I’m excited about the pilot mentoring program my colleagues and I are planning, and am looking forward to moving it forward this semester. Have you had good (or even not so good) experiences as a mentor or mentee? We’d love to hear about them in the comments.

We Have Already Made It

I’ve spent the last few weeks of what has been an unusually hectic start to the semester thinking lots about Emily’s post from last month, Breaking the “Fake It” Habit. If you haven’t read it yet, I recommend that you head on over and do, I can wait. Emily writes about fear of not knowing at work, especially topics or workflows that it seems like everyone else knows, and feeling the pressure to present ourselves as knowledgeable and competent (imposter syndrome, for example).

Emily’s terrific post hit home for me, and I’m planning to share it with all of my colleagues in the library where I work. As the director I strive to create an environment where all library workers in all of our various titles and full-time/part-time status can feel comfortable asking questions, making mistakes, learning and adding to our skill sets. I also struggle with the embarrassment that I’ve felt and feel when I make mistakes, am asked a question I don’t know the answer to, or realize that others around me seem to know something that I don’t. In my best moments I can stall for a bit of composure-regaining time with that classic reference interview opener, “that’s a good question!” But not-knowing is hard: it can make us feel exposed and unworthy, which is an uncomfortable place to be.

In trying to build a habit of being gentle with myself when I’m in that uncomfortable space, I’ve found it helpful to remember that our patrons likely have these same experiences. When we don’t know something we are just like our students, when they come to the library for the first time and aren’t sure how to find what they need. Or our faculty colleagues, who may be newly-hired with prior experience at very different institutions from our own, or who are so busy with their work that they haven’t been able to keep up with announcements about library resources and services.

The university system my college is part of is in the midst of our library services platform migration this year, which, while stressful in many ways, could give all of us the opportunity to build stamina around not-knowing. The system will be new to all of us and used by all of us, from the folx hired just this year to those with 30+ years under their belts, for public services and technical services and everything else our small but mighty library does. No one knows everything, and there are always opportunities for learning in library work. With the migration here I’m hoping we can all — myself included — ask questions when we need to learn more, ask for help when we need it, and be gentle with ourselves, our colleagues, and our patrons.

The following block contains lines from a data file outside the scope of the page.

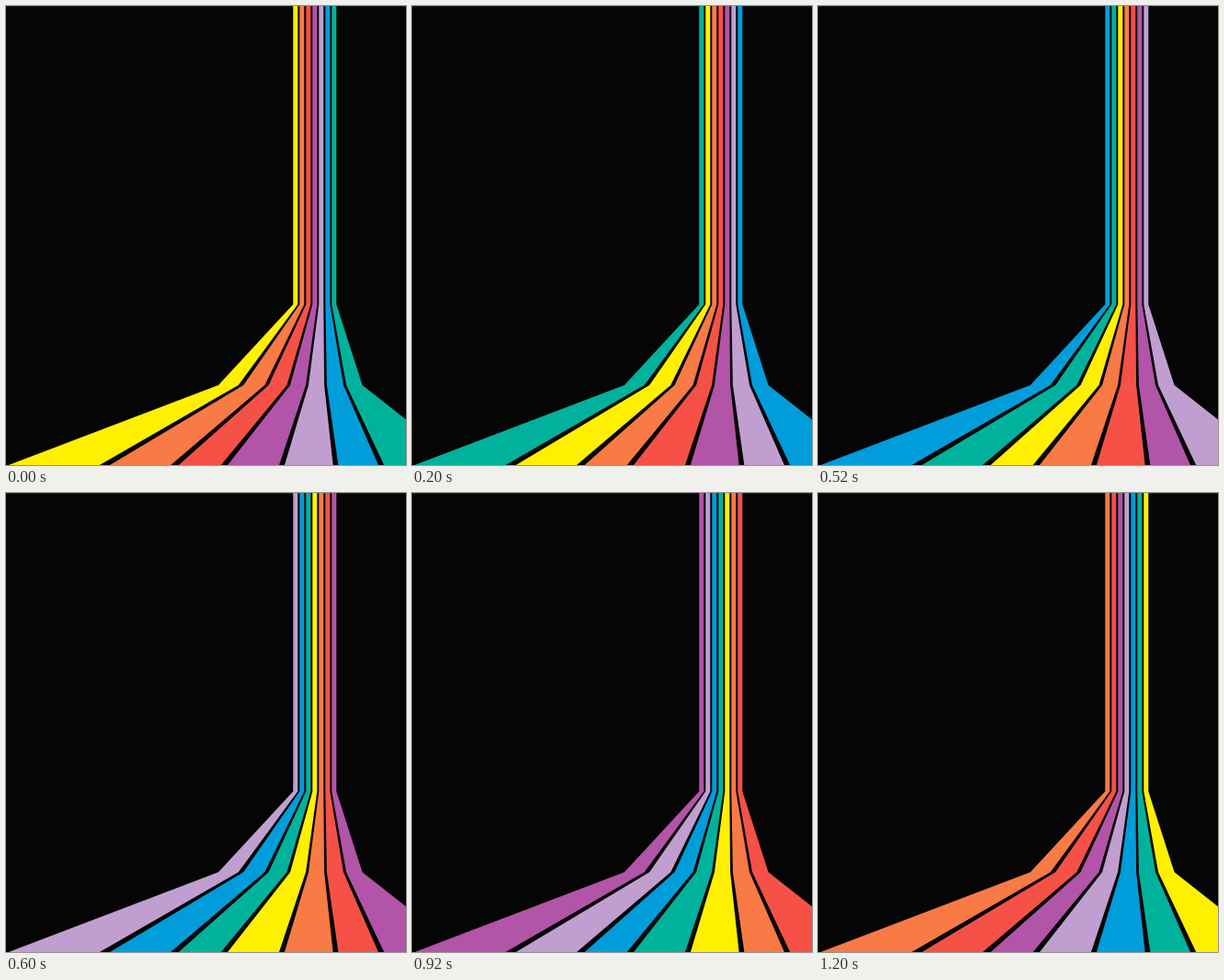
An HTML page for the animation above (1400 ms loop, 435 px wide and 500 px high).

```html
<!DOCTYPE html>
<html lang="en">
<head>
<meta charset="utf-8">
<title>Rainbow stripes</title>
<style>
  html, body { margin: 0; width: 100%; height: 100%; overflow: hidden; background: #050505; }
  svg { display: block; width: 100%; height: 100%; }
</style>
</head>
<body>
<svg id="stage" viewBox="0 0 435 500" preserveAspectRatio="none">
  <rect width="435" height="500" fill="#050505"/>
  <rect width="435" height="1" fill="#1a1a1a"/>
</svg>
<script>
const STEP = 200;
const COLORS = ['#fff000', '#f87a45', '#f55147', '#b254a8', '#c09fd0', '#009dda', '#00b29c'];
const COUNT = COLORS.length;

const BEND_Y = 325, KNEE_Y = 413, FLOOR_Y = 500;
const LEFT = 312.3, RIGHT = 359.3;
const GAP = { top: 2, knee: 2.8, floor: 5.7 };

// Where the borders of the stripes cross the knee and the floor
const KNEE = [231, 255.5, 283.5, 307.3, 327.5, 347.5, 368.5, 387.5];
const FLOOR = [3, 107.5, 183.5, 237.5, 300, 358.5, 408, 498];

const stage = document.getElementById('stage');

// One side of a border, from top to floor; the gap widens with the slant
function edge(i, side) {
  const inner = i > 0 && i < COUNT;
  const half = inner ? side / 2 : 0;
  const pitch = (RIGHT - LEFT + GAP.top) / COUNT;
  const top = LEFT + i * pitch - (side < 0 ? GAP.top : 0);
  const drop = FLOOR_Y - KNEE_Y;
  const slant = Math.hypot(FLOOR[i] - KNEE[i], drop) / drop;
  return [
    [top, 0],
    [top, BEND_Y],
    [KNEE[i] + half * GAP.knee * slant, KNEE_Y],
    [FLOOR[i] + half * GAP.floor * slant, FLOOR_Y]
  ];
}

const stripes = COLORS.map((color, i) => {
  const shape = document.createElementNS('http://www.w3.org/2000/svg', 'polygon');
  const points = [...edge(i, 1), ...edge(i + 1, -1).reverse()];
  shape.setAttribute('points', points.join(' '));
  return stage.appendChild(shape);
});

// Colours move one stripe to the right at every step
function draw(time) {
  const shift = Math.floor(time / STEP) % COUNT;
  stripes.forEach((shape, i) => {
    shape.setAttribute('fill', COLORS[(i - shift + COUNT) % COUNT]);
  });
}

const start = performance.now();
function tick() {
  draw(performance.now() - start);
  requestAnimationFrame(tick);
}
tick();
</script>
</body>
</html>
```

Emily concludes her post by discussing a new opportunity she’s taking on at her library, and vowing to ask questions and stand in the uncomfortable space of not-knowing. I’m drawing inspiration from her, pushing back on “fake it til you make it,” and reminding myself that we have already made it, because asking questions is part of the job.